Creosote remedy, wood stove installation, thimble assembly.

So, I heard a "tip" from the country folks. Word is, put an aluminum can in with a hot fire, about once a month, and you'll never have a creosote build-up problem. I tossed one in there a little while ago 'cause it was getting pretty clogged, and I did hear lots of crackling and … Continue reading Creosote remedy, wood stove installation, thimble assembly.


Time to Build a Shed.

Now for a big project. We decided, after we made that huge mess during the freezer dig, that we needed a place to store all the tools, supplies, and other random things. Since the house wasn't an option, and certainly not the horse barn, the only solution was to build a shed. We checked around … Continue reading Time to Build a Shed.

Building knee-up, dip, and pull-up station from reclaimed wood.

What's with all this reclaimed wood!?!? Its called old growth forest. I mean, there's nothing left of the original forest, so we may as well use the boards that were made from it. Though weathered, the cedar used for this station is extremely dense, and has very tight grow rings. They don't let 'em get that old anymore... … Continue reading Building knee-up, dip, and pull-up station from reclaimed wood.

Continuing work on the Buck Fence. (A more in-depth process review.)

As stated in the previous post, we began building by making Cedar 'X's. The reasons for this are that we keep wildlife in mind, looking far into the future and planning for the fences' eventual decomposition far in the future. Barbed wire, though quick to install, is a huge hazard for wildlife, whether you continue … Continue reading Continuing work on the Buck Fence. (A more in-depth process review.)

WWOOFing Part 5: Worm Bin Construction and an Introduction to Vermicompost

Yes. A millions times yes, and we are working on one now!

Another Walk in the Park

As part of a contract job, my WWOOF host Jonathan was requested to design and construct a worm bin composting system and to document the process for a blog post.
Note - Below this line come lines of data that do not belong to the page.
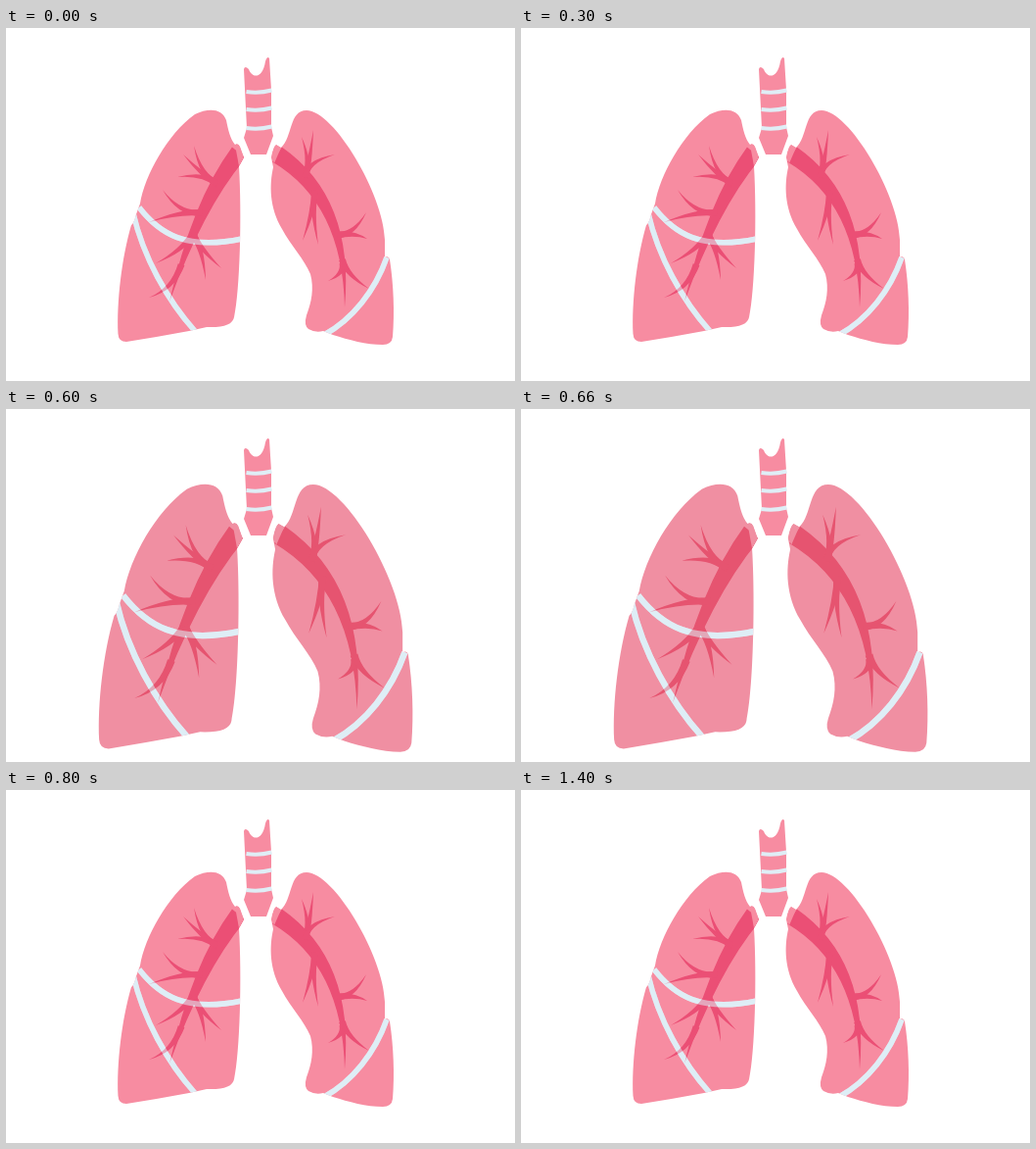
Write an HTML page with a canvas that moves like this. It is 520 px wide and 360 px high and loops after 1800 ms.

```html
<!DOCTYPE html>
<html lang="en">
<head>
<meta charset="utf-8">
<title>Breathing lungs</title>
<style>
html, body { margin: 0; width: 100%; height: 100%; overflow: hidden; background: #fff; }
canvas { display: block; }
</style>
</head>
<body>
<canvas id="stage" width="520" height="360"></canvas>
<script>
const ctx = document.getElementById('stage').getContext('2d');
const LOOP = 1800;
const BAND = '#dfeef6';
const COOL = { lobe: '#f78ca1', vessel: '#eb4f75' };
const WARM = { lobe: '#f08fa2', vessel: '#e65470' };

// grow: share of the full breath, rise: how far the lungs lift
const REST = { grow: 0, rise: 0, tone: COOL, pipe: COOL.lobe, slit: BAND };
const HALF = { grow: 0.4, rise: 6, tone: WARM, pipe: WARM.lobe, slit: '#fff' };
const FULL = { grow: 1, rise: 7, tone: WARM, pipe: COOL.lobe, slit: BAND };

const left = {
  anchor: [239, 83],
  side: -1,
  shape: new Path2D('M137 179C142 150 165 108 193 88C207 81 221 82 225 94C227 104 229 113 234 119Q237 117 239 121L243 132L238 141C241 190 239 268 233 295Q231 306 205 305L187 309Q155 315 123 320Q115 320 114.5 312C113 280 118 235 128 201Q131 199 133 190Z'),
  stub: new Path2D('M234 119Q237 117 239 121L243 132L238 141Z'),
  fissure: new Path2D('M136 183C157 210 184 227 241 215'),
  slit: new Path2D('M130 189C140 233 165 278 193 309'),
  trunk: [[238, 127], [196, 180], [167, 279]],
  // place along the trunk, fork, tips
  sprigs: [
    [0.27, [200, 149], [192, 120], [181, 129], [175, 152]],
    [0.48, [178, 188], [160, 165], [146, 198]],
    [0.62, [178, 227], [153, 240]],
    [0.62, [200, 226], [220, 245], [204, 257]],
    [0.8, [169, 265], [146, 275]]
  ]
};

const right = {
  anchor: [271, 84],
  side: 1,
  shape: new Path2D('M276 119L281 122C293 111 289 84 307 84C335 84 386 170 387 216L387 234Q391 232 392 236C396 262 397 290 395 315Q394 323 385 323C368 323 350 318 334 313L324 309Q316 311 309 307Q304 303 307 293C312 280 315 266 311 251C305 236 291 222 282 205C269 183 269 160 273 142L271 132Q273 121 276 119Z'),
  stub: new Path2D('M276 119L281 122L274 138L271 132Q273 121 276 119Z'),
  fissure: new Path2D('M389 234C377 268 354 297 325 313'),
  trunk: [[277, 129], [350, 176], [346, 285]],
  sprigs: [
    [0.22, [310, 137], [314, 104], [302, 111], [336, 129]],
    [0.32, [313, 188], [303, 217], [319, 221]],
    [0.62, [355, 209], [368, 188], [369, 215]],
    [0.78, [343, 251], [329, 258]],
    [0.76, [350, 252], [371, 266]]
  ]
};

const pipe = new Path2D('M243 42Q244 38 248 42C251 51 262 53 265 34Q267 28 269 31L271 63V101L273 110L266 129H250L243 112L246 102Z');
const ringHeights = [65, 83, 102];

function stroke(path, width, color) {
  ctx.strokeStyle = color;
  ctx.lineWidth = width;
  ctx.stroke(path);
}

function fill(path, color) {
  ctx.fillStyle = color;
  ctx.fill(path);
}

const mix = (a, b, t) => [a[0] + (b[0] - a[0]) * t, a[1] + (b[1] - a[1]) * t];
const along = ([a, b, c], t) => mix(mix(a, b, t), mix(b, c, t), t);

// A vector across the line a-b with length r.
function across(a, b, r) {
  const dx = b[0] - a[0], dy = b[1] - a[1], n = Math.hypot(dx, dy);
  return [-dy / n * r, dx / n * r];
}

// A curved vessel that narrows to a point.
function limb([a, b, c], width) {
  const [ax, ay] = across(a, b, width / 2);
  const [bx, by] = across(a, c, width * 0.38);
  ctx.beginPath();
  ctx.moveTo(a[0] + ax, a[1] + ay);
  ctx.quadraticCurveTo(b[0] + bx, b[1] + by, c[0], c[1]);
  ctx.quadraticCurveTo(b[0] - bx, b[1] - by, a[0] - ax, a[1] - ay);
  ctx.fill();
}

// Each twig leaves the trunk, heads for the fork and bends off to its tip.
function sprig(trunk, [t, fork, ...tips]) {
  const root = along(trunk, t);
  for (const tip of tips) limb([root, mix(fork, mix(root, tip, 0.5), -0.25), tip], 7);
}

function drawBands(lung, slit) {
  stroke(lung.fissure, 5.5, BAND);
  if (lung.slit) stroke(lung.slit, 5.5, slit);
}

function drawLung(lung, { grow, rise, tone, slit }) {
  const [x, y] = lung.anchor;
  const size = 1 + 0.141 * grow;
  ctx.save();
  ctx.translate(x + lung.side * 1.8 * grow, y - rise);
  ctx.scale(size, size);
  ctx.translate(-x, -y);
  fill(lung.shape, tone.lobe);
  ctx.clip(lung.shape);
  drawBands(lung, slit);
  ctx.fillStyle = tone.vessel;
  limb(lung.trunk, 18);
  for (const s of lung.sprigs) sprig(lung.trunk, s);
  fill(lung.stub, tone.lobe);
  // vessels show faintly through the fissures
  ctx.globalAlpha = 0.55;
  drawBands(lung, slit);
  ctx.restore();
}

function drawPipe(color) {
  fill(pipe, color);
  for (const y of ringHeights) stroke(new Path2D(`M245.5 ${y}q13 2 26 -1.5`), 4, BAND);
}

function poseAt(t) {
  if (t < 500 || t >= 800) return REST;
  return t >= 600 && t < 700 ? FULL : HALF;
}

function frame() {
  const pose = poseAt(performance.now() % LOOP);
  ctx.fillStyle = '#fff';
  ctx.fillRect(0, 0, 520, 360);
  drawPipe(pose.pipe);
  drawLung(left, pose);
  drawLung(right, pose);
  requestAnimationFrame(frame);
}
frame();
</script>
</body>
</html>
```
Worms are excellent composters and soil builders; the worm castings they create (also known as vermicompost) are nutrient-dense and wonderful soil conditioners. In addition, the liquid “compost tea” that is produced can be drained from the bottom of the compost and is outstanding in its ability to suppress fungus as well as being a perfect low-strength fertilizer for seedlings.

The small-scale worm bin system we constructed is perfect for composting kitchen scraps and can even be kept indoors. We built a two bin design in order to be able to easily harvest the compost out of one bin by drawing the worms to the other bin with food though a simpler one bin design is more common and may be…
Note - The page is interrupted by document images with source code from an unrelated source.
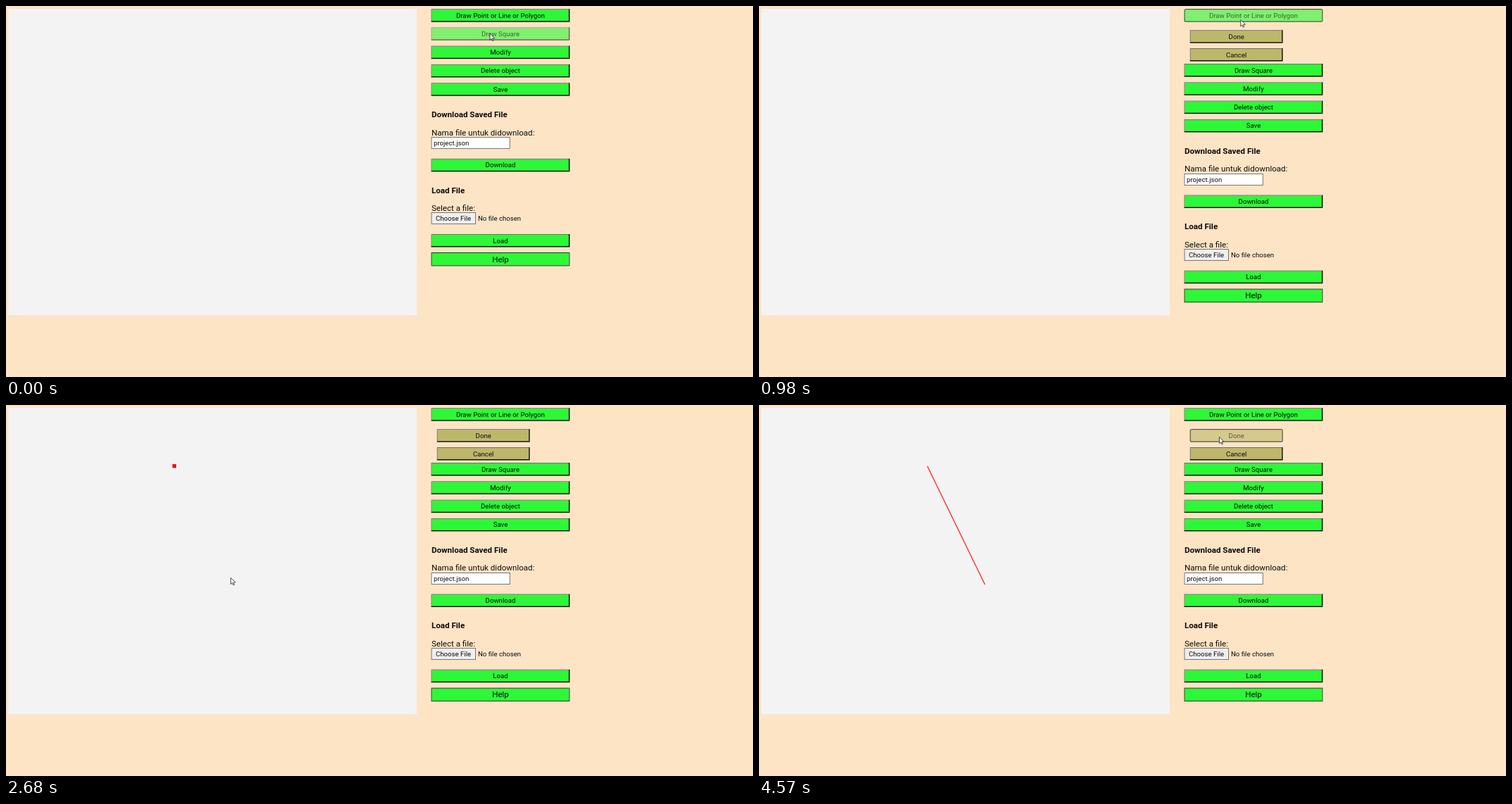
An HTML page with a canvas for the animation above (5350 ms loop, 1062 by 527 pixels).

```html
<!DOCTYPE html>
<html lang="id">
<head>
<meta charset="utf-8">
<title>Drawing tool</title>
<style>
html, body { margin: 0; width: 100%; height: 100%; overflow: hidden; background: #fde4c5; }
canvas { display: block; }
</style>
</head>
<body>
<canvas id="stage" width="1062" height="527"></canvas>
<script>
const ctx = document.getElementById('stage').getContext('2d');
const LOOP = 5350;
const SMALL = 9.65, NORMAL = 11.58;
const GREEN = '#2cf837', KHAKI = '#bdb76b', RED = '#f01212';
const OPEN_AT = 980, LINE_AT = 4570, PANEL_SHIFT = 51.7;
const START = [687.6, 38.8];

// Pointer moves: first step, last step, number of steps, end point
const moves = [
  [70, 520, 7, 684.4, 19.2],
  [1130, 1590, 7, 240, 87],
  [2220, 2680, 7, 319.2, 245],
  [2760, 2910, 3, 321.2, 254.6],
  [3380, 3850, 7, 588, 79],
  [3930, 3930, 1, 632, 56],
  [4020, 4020, 1, 653.2, 46.4],
  [4100, 4170, 2, 654, 45]
];
const clicks = [[900, 980], [2060, 2220], [3230, 3380], [4340, 4570]];
const points = [[239.3, 86.7, 2060], [321.2, 255, 3230]];

const ease = p => p * p * (3 - 2 * p);

function pointerAt(t) {
  let [x, y] = START;
  for (const [from, to, steps, endX, endY] of moves) {
    if (t < from) break;
    const gap = steps > 1 ? (to - from) / (steps - 1) : 1;
    const step = Math.min(steps, Math.floor((t - from) / gap + 0.01) + 1);
    const p = ease(step / steps);
    x += (endX - x) * p;
    y += (endY - y) * p;
  }
  return [x, y];
}

function text(str, x, y, size = NORMAL, weight = 400, align = 'left') {
  ctx.font = `${weight} ${size}px Roboto, sans-serif`;
  ctx.textAlign = align;
  ctx.fillStyle = '#0c0c0c';
  ctx.fillText(str, x, y);
}

function rect(color, x, y, w, h) {
  ctx.fillStyle = color;
  ctx.fillRect(x, y, w, h);
}

function frame(color, fill, x, y, w, h) {
  rect(color, x, y, w, h);
  rect(fill, x + 1, y + 1, w - 2, h - 2);
}

function button(label, y, pointer, opt = {}) {
  const { x = 604.5, w = 197, h = 18.5, fill = GREEN, size = SMALL, flat, focus } = opt;
  const [px, py] = pointer;
  const hover = px >= x && px <= x + w && py >= y && py <= y + h;
  ctx.save();
  ctx.globalAlpha = hover ? 0.6 : 1;
  if (focus) {
    ctx.beginPath();
    ctx.roundRect(x + 0.5, y + 0.5, w - 1, h - 1, 2);
    ctx.fillStyle = fill;
    ctx.fill();
    ctx.lineWidth = hover ? 1.2 : 1.8;
    ctx.strokeStyle = '#000';
    ctx.stroke();
  } else {
    const edge = flat ? 1 : 1.5;
    rect(fill, x + 1, y + 1, w - 1 - edge, h - 1 - edge);
    const light = flat ? '#173a17' : '#6c706a';
    rect(light, x, y, w - edge, 1);
    rect(light, x, y + 1, 1, h - 1 - edge);
    const dark = flat ? light : '#0a140a';
    rect(dark, x, y + h - edge, w, edge);
    rect(dark, x + w - edge, y, edge, h - edge);
  }
  text(label, x + w / 2, y + h / 2 + size * 0.342, size, 400, 'center');
  ctx.restore();
}

function panel(t, pointer) {
  button('Draw Point or Line or Polygon', 4.2, pointer, { focus: t >= 900 && t < 2060 });
  const open = t >= OPEN_AT;
  if (open) {
    const sub = { x: 612.7, w: 132, fill: KHAKI };
    button('Done', 34.2, pointer, { ...sub, focus: t >= 4340 });
    button('Cancel', 60, pointer, sub);
  }
  const dy = open ? PANEL_SHIFT : 0;
  ['Draw Square', 'Modify', 'Delete object', 'Save'].forEach((label, i) =>
    button(label, 30.3 + i * 26.3 + dy, pointer));
  button('Download', 216.8 + dy, pointer);
  button('Load', 324 + dy, pointer);
  button('Help', 350 + dy, pointer, { h: 19.4, size: NORMAL, flat: true });

  const top = Math.round(dy);
  text('Download Saved File', 605, 158 + dy, NORMAL, 700);
  text('Nama file untuk didownload:', 605, 183.6 + dy);
  frame('#767676', '#fff', 604.5, 186 + top, 112.3, 17);
  text('project.json', 608, 198 + dy, SMALL);
  text('Load File', 605, 265.5 + dy, NORMAL, 700);
  text('Select a file:', 605, 290.9 + dy);
  frame('#767676', '#efefef', 604.5, 293 + top, 63.5, 17);
  text('Choose File', 611, 304.8 + dy, SMALL);
  text('No file chosen', 671, 304.8 + dy, SMALL);
}

function drawing(t) {
  rect('#f3f3f3', 3.4, 4, 580.6, 435.2);
  if (t >= LINE_AT) {
    const [a, b] = points;
    ctx.beginPath();
    ctx.moveTo(a[0], a[1]);
    ctx.lineTo(b[0], b[1]);
    ctx.lineWidth = 1.4;
    ctx.strokeStyle = '#ff2a2a';
    ctx.stroke();
    return;
  }
  for (const [x, y, from] of points) {
    if (t >= from) rect(RED, x - 2.7, y - 2.7, 5.4, 5.4);
  }
}

function cursor(t, [x, y]) {
  if (clicks.some(([from, to]) => t >= from && t < to)) {
    ctx.beginPath();
    ctx.arc(x, y, 9, 0, Math.PI * 2);
    ctx.fillStyle = 'rgba(240, 225, 15, 0.65)';
    ctx.fill();
  }
  ctx.save();
  ctx.translate(x + 0.4, y + 0.4);
  ctx.scale(0.58, 0.58);
  ctx.beginPath();
  ctx.moveTo(0, 0);
  for (const [cx, cy] of [[0, 16], [3.7, 12.6], [6.2, 18.2], [8.6, 17.1], [6.2, 11.6], [11.4, 11.4]]) {
    ctx.lineTo(cx, cy);
  }
  ctx.closePath();
  ctx.fillStyle = '#fff';
  ctx.fill();
  ctx.lineWidth = 1.4;
  ctx.strokeStyle = '#222';
  ctx.stroke();
  ctx.restore();
}

function draw(t) {
  const pointer = pointerAt(t);
  rect('#fde4c5', 0, 0, 1062, 527);
  drawing(t);
  panel(t, pointer);
  cursor(t, pointer);
}

function tick() {
  draw(performance.now() % LOOP);
  requestAnimationFrame(tick);
}
tick();
</script>
</body>
</html>
```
View original post 1,106 more words

Packrats and neighbor-friendly release strategies.

Packrats, known to science-savvy folks as woodrats, are notorious for getting into ill-frequented areas of your home or surrounding buildings (or maybe your car, or maybe even your Tiny House...) and creating what is called a midden. It is basically a pile of sticks, bones, and other materials collected from the surrounding twelve feet or … Continue reading Packrats and neighbor-friendly release strategies.